Orthodontics is one thing, understanding where to place and restore teeth for occlusion, function, and better aesthetics is another.
The Dahl Principle - Incisal Edge Bonding
This lecture covers how to apply the Dahl Principle day-to-day in restorative dentistry. The Dahl Principle is about creating space to treat localized anterior tooth wear by separating the posterior teeth using an anterior bite plane for 4-6 months.
Dr. Tif Qureshi will show how the Dahl Principle can be used as an interceptive treatment combined with traditional occlusal theory to prevent the need for more aggressive tooth preparation in your patients’ mouths, either now or years down the line.
The Dahl Principle is a radically different approach to traditional occlusal techniques and will certainly give you something to think about!
The Dahl Principle is often used in combination with other treatments and is a must-have tool for the minimally invasive focused dentist.
You will learn:
- The history of the Dahl Principle and the Dahl Concept.
- The loss of occlusal space.
- Modern uses with minimally invasive dentistry.
- The setup of guidance.
- One stage vs. two stage treatment.
- Incisal edge bonding techniques and materials.
- Multiple case studies.
- Use with Alignment, Bleaching, and Bonding techniques.
This patient was complaining about darkening ageing teeth and from worn lower teeth. Uppers were aligned, bleached/ whitened and the lowers were directly edge bonded to increase the anterior OVD using the Dahl Principle.

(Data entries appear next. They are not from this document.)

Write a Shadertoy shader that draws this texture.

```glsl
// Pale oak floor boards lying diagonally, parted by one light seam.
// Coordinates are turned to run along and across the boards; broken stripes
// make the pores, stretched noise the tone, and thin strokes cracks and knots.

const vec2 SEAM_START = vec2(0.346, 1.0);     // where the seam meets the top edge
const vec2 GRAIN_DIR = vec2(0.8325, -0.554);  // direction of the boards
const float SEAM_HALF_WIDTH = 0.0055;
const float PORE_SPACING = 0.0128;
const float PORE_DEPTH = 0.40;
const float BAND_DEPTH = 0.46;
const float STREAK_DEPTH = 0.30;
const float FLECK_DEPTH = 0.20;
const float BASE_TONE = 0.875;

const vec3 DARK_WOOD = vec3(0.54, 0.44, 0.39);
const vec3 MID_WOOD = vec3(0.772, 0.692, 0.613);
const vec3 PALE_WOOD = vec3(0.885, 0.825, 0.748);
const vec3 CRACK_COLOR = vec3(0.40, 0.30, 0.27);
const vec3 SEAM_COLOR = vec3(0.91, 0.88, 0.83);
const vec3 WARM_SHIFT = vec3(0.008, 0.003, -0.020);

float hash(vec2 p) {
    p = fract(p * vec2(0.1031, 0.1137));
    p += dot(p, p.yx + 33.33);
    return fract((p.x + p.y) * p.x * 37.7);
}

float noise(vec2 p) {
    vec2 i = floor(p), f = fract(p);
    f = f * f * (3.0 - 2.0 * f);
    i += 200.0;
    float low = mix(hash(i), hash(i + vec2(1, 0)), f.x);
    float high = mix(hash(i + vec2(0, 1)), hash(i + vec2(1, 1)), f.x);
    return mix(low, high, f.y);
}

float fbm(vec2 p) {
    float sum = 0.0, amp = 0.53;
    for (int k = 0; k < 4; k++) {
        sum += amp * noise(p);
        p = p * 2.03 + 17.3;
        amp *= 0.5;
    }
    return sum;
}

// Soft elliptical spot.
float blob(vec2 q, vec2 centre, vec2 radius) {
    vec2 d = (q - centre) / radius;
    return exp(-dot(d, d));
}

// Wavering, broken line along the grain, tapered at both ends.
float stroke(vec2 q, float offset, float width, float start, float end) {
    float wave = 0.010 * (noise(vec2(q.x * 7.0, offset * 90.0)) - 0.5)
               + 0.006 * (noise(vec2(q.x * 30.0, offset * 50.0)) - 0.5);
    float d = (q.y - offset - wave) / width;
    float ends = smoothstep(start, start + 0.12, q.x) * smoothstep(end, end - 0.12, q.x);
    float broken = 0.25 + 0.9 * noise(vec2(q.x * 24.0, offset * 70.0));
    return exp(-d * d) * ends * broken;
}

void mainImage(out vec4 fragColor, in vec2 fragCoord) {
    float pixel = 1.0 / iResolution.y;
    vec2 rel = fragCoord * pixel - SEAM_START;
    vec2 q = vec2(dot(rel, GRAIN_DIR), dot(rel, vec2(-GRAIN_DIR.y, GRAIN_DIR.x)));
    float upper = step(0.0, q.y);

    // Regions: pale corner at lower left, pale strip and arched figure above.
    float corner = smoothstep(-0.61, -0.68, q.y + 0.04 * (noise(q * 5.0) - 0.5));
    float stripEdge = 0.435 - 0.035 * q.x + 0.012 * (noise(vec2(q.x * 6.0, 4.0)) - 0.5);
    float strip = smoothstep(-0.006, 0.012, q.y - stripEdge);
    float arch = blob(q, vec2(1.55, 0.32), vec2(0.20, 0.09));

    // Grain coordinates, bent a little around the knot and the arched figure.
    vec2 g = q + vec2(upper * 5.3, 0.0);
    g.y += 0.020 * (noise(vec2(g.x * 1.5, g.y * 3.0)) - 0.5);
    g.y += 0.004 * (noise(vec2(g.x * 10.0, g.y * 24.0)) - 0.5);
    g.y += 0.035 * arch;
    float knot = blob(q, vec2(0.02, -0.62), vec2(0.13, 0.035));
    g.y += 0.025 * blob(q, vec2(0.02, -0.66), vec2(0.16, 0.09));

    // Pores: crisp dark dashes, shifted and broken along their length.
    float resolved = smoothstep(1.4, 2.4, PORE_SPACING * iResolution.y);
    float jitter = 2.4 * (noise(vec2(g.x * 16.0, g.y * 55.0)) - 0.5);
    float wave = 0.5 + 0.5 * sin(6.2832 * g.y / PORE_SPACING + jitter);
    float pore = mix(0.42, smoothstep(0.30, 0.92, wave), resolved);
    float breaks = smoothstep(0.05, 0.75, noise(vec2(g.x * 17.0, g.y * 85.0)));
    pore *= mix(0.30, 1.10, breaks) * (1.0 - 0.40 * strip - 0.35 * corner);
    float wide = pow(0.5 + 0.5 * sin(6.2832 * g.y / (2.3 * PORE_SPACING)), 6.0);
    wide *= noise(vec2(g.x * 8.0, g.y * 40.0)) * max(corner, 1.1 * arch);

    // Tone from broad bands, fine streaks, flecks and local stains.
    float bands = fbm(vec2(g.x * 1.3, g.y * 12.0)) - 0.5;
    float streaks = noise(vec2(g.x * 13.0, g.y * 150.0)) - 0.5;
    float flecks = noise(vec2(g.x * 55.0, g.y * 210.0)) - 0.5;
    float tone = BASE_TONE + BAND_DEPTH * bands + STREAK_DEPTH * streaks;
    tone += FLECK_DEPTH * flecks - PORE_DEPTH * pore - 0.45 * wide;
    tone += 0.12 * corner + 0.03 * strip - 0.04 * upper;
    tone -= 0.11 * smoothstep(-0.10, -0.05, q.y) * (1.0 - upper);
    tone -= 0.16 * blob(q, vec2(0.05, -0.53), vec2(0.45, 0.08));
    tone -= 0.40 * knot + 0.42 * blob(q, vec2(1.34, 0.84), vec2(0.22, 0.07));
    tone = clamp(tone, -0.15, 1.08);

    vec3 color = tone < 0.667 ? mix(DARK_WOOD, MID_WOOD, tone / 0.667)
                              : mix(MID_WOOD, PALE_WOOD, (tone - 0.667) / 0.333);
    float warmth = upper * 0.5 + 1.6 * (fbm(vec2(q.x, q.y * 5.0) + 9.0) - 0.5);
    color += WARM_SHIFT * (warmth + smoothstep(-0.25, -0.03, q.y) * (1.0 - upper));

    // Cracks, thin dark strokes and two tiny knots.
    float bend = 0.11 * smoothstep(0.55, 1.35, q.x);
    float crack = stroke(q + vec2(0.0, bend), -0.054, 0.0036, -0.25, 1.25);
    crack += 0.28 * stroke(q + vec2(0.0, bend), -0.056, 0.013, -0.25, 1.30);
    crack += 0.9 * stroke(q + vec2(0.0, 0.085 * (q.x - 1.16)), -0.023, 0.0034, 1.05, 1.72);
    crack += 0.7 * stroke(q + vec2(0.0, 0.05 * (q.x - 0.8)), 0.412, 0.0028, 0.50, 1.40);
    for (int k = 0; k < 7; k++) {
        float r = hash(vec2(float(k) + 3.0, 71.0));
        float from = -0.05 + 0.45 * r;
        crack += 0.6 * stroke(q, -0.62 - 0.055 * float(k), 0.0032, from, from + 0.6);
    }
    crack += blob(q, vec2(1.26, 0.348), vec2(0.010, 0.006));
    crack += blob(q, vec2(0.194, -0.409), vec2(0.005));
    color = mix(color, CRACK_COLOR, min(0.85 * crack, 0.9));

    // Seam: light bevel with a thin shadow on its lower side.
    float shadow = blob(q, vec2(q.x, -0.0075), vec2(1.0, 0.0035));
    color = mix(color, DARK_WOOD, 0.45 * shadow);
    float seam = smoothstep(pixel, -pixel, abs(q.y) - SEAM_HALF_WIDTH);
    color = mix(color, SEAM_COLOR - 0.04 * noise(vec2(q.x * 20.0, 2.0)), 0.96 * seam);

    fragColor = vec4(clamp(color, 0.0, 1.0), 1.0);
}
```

In this case the Dahl appliance acted as a splint and no further external splint has been needed. Follow up photos are at 8 years with no repairs or replacements needed on the anterior bonding.
This patient presented in 2006 complaining of some joint pain and clicking and breaking back teeth. Canine guidance had been lost and posterior interferences were evident on lateral and anterior slides. Inman Aligners were used to widen the canines, fix retain and direct dahl bonding was applied to open the anterior bite - allow posterior eruption and improve anterior and canines guidance. 10 years laters guidance and virtually all bonding remains from the original placement and no splint has been needed to control any further bruxism.
What others said:
Vagard Berg, Norway
As always, very good!
Trine Bjelke Holtermann, Norway
Erik Svendsrud, Norway